RFS was selected to deliver the project following benchmarking trials where our RADIAFLEX radiating waveguide, a unique and innovative solution for in-tunnel wireless applications in the 5-6 GHz band, was found to have significantly better performance when compared to alternative solutions. The installation proposed by RFS also involved far fewer active components; the system was able to serve a kilometer distance between access points. This brings two benefits for the Glasgow metro; lower initial costs and a system that will require far less maintenance, reducing total cost of ownership. The cable is designed to sit in tunnels for decades without the need for upgrade or attention, giving the reassurance of a futureproofed solution.

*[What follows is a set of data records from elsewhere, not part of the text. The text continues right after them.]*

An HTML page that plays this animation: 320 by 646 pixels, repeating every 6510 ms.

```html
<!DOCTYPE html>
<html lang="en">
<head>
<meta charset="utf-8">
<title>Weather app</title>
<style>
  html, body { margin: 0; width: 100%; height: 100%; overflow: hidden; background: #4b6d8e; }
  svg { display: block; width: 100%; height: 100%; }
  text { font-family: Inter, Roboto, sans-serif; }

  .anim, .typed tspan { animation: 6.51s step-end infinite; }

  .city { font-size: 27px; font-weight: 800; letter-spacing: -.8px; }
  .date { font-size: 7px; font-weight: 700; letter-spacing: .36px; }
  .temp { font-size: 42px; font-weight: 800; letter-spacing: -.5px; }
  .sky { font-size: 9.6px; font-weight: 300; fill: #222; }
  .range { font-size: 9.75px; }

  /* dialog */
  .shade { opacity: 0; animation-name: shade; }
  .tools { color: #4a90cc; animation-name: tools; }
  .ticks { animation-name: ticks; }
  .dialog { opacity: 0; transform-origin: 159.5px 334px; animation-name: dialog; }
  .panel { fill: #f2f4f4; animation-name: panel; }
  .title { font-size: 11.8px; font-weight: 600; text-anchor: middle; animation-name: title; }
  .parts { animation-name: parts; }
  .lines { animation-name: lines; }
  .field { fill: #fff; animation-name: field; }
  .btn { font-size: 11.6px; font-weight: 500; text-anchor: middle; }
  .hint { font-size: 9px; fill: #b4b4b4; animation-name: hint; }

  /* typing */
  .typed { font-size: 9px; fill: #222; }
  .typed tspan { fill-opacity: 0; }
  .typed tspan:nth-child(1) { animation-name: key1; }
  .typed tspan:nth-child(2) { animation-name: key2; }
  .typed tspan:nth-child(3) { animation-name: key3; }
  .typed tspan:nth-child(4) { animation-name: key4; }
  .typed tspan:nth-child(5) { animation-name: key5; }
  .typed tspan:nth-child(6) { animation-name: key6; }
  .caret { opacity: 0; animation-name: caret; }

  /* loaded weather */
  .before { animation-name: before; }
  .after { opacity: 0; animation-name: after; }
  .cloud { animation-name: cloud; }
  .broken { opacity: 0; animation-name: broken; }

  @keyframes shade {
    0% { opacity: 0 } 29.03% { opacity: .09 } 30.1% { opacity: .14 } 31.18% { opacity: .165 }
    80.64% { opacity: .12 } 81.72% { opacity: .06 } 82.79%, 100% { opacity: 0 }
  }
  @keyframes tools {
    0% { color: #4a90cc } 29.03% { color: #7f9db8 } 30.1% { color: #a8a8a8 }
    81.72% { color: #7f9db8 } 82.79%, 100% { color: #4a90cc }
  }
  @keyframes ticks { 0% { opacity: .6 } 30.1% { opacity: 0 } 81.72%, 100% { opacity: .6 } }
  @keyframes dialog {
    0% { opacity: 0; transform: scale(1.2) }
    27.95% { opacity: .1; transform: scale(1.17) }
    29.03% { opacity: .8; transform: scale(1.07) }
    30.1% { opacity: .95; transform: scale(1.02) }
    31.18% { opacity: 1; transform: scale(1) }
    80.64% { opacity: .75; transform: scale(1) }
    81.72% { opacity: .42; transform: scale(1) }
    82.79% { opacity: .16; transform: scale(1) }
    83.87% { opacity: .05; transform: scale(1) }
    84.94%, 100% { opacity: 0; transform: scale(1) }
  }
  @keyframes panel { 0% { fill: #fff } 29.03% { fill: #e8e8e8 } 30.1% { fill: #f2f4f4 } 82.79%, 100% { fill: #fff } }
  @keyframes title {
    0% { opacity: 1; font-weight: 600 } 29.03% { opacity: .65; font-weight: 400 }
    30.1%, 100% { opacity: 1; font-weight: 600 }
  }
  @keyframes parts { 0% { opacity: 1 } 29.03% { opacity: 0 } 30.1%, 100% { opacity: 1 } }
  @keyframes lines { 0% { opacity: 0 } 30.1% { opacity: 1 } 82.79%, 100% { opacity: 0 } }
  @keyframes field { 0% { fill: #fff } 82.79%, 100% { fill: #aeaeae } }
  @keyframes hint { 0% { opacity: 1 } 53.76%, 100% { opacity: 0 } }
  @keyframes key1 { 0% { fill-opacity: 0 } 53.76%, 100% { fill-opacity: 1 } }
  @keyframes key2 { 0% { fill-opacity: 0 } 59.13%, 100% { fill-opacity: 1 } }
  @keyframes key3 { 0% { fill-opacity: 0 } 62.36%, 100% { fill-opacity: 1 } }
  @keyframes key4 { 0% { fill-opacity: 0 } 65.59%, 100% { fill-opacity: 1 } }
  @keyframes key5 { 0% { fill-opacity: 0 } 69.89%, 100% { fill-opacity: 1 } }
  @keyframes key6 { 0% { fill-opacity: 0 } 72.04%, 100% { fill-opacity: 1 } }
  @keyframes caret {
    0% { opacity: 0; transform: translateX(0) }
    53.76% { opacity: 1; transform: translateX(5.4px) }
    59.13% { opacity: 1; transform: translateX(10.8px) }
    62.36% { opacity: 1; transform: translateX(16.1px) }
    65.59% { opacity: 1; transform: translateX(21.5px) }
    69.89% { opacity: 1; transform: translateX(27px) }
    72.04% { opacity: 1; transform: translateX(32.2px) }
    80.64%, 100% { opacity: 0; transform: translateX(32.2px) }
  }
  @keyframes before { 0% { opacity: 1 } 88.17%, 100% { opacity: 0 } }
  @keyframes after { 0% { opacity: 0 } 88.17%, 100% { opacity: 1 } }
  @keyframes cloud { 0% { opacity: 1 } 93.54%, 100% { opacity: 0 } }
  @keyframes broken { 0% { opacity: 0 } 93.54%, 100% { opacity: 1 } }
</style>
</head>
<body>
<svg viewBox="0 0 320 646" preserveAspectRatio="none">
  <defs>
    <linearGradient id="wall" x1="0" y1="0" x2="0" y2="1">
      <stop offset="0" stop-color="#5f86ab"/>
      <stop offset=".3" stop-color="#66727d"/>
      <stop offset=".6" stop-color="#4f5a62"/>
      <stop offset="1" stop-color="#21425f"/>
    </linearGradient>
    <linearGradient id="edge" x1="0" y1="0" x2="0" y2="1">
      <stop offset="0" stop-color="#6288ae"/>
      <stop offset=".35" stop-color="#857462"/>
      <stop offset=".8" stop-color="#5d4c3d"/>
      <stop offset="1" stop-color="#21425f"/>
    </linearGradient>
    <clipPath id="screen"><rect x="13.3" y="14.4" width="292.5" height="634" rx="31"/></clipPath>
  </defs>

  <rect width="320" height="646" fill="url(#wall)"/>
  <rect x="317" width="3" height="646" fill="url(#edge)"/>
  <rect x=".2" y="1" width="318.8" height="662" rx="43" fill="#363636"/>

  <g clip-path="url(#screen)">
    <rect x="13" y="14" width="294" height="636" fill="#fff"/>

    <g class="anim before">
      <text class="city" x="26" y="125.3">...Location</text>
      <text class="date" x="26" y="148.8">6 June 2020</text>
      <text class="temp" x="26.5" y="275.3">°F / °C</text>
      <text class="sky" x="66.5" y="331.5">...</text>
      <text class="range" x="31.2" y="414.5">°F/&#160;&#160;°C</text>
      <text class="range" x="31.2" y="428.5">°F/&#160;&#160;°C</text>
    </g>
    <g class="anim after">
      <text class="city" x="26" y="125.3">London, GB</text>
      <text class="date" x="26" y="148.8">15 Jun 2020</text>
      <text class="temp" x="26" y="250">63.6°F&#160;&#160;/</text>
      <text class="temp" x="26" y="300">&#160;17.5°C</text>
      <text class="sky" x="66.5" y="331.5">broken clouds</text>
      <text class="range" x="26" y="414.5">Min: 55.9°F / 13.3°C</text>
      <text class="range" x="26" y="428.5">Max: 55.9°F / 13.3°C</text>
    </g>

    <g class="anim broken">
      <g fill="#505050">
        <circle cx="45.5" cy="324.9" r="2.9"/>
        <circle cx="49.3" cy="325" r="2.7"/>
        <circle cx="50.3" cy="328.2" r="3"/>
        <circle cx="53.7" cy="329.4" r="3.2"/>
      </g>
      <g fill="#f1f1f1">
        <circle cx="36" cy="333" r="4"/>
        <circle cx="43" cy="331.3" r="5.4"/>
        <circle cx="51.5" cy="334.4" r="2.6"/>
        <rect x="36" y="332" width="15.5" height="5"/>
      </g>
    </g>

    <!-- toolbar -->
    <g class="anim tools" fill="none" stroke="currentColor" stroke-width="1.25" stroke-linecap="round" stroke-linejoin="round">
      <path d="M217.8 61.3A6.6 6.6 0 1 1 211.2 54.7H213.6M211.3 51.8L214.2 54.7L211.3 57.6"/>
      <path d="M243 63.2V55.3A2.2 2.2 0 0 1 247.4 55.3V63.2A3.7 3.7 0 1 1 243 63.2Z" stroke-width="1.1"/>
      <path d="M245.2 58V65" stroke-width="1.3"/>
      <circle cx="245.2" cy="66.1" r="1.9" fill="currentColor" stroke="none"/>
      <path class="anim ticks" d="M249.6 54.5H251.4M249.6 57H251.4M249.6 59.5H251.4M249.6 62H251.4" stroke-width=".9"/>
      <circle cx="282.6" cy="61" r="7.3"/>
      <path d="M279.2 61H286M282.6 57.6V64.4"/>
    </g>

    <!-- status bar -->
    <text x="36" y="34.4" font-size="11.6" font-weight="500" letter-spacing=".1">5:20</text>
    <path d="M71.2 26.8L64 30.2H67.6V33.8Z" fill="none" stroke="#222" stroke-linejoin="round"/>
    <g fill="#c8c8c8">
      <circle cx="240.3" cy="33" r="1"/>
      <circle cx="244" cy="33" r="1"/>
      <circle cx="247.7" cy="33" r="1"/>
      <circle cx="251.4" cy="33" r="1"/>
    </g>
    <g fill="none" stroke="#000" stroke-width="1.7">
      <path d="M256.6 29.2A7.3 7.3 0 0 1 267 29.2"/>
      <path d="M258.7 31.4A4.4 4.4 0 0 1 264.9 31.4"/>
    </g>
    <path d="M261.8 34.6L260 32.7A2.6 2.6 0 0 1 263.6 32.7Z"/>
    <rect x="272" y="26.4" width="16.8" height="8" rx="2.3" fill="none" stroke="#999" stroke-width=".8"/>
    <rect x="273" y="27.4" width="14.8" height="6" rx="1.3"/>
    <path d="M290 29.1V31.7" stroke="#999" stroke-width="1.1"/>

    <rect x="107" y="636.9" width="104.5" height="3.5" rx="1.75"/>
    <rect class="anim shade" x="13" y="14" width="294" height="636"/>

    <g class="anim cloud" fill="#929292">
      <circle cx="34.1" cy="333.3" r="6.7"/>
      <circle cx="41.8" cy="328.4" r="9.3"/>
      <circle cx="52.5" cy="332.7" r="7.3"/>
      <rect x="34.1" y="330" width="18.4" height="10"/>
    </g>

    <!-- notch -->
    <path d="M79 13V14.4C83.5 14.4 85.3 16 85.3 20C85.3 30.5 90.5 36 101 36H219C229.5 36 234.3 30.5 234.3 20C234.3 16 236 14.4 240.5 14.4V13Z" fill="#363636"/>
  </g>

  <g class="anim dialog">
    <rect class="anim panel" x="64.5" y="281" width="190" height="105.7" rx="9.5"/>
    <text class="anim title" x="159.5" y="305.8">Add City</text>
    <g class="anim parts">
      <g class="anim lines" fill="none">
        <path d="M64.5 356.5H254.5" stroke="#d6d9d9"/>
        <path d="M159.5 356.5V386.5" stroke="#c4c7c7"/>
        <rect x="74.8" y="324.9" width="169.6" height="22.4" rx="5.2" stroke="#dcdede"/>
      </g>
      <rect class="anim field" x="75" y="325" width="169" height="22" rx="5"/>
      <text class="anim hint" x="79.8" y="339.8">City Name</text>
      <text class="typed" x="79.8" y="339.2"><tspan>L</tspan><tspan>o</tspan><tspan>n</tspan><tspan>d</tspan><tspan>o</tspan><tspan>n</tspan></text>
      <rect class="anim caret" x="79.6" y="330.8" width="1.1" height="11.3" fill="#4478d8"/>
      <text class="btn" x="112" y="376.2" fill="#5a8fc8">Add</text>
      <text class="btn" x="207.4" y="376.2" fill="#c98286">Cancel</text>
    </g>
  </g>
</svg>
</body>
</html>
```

With the technology selected, the next part of the solution was to optimize the installation to deliver the best possible performance. The purpose of the deployment; to support the mission-critical connectivity needed to power driverless metro systems that rely on Wi-Fi, added to the challenge. To guarantee performance, we undertook several simulations at our Hannover site to perfect the RF propagation in a way that was compatible with the specific shape and formation of the Glasgow tunnels. Following significant research, we designed a system that will run at 5.8GHz on the RADIAFLEX solution, in duplex configuration, with a fail-safe architecture that avoids any single or double point of failure. This will not only support the use case of facilitating driverless trains, but offers a low maintenance, high performance system that will serve the subway for years to come.
Metro modernization is happening across the globe as subway operators look to take advantage of new technology to drive efficiency and improve the experience for their passengers. At RFS our teams are constantly testing and developing solutions to help metro operators make the most of the latest technology in a way that delivers ROI and is truly futureproofed in one of the most challenging environments for connectivity.
To hear more about our metro connectivity solutions and the projects we are working on, get in touch with Axel Schroeder, Commercial Product Manager, Wireless Indoor Solutions.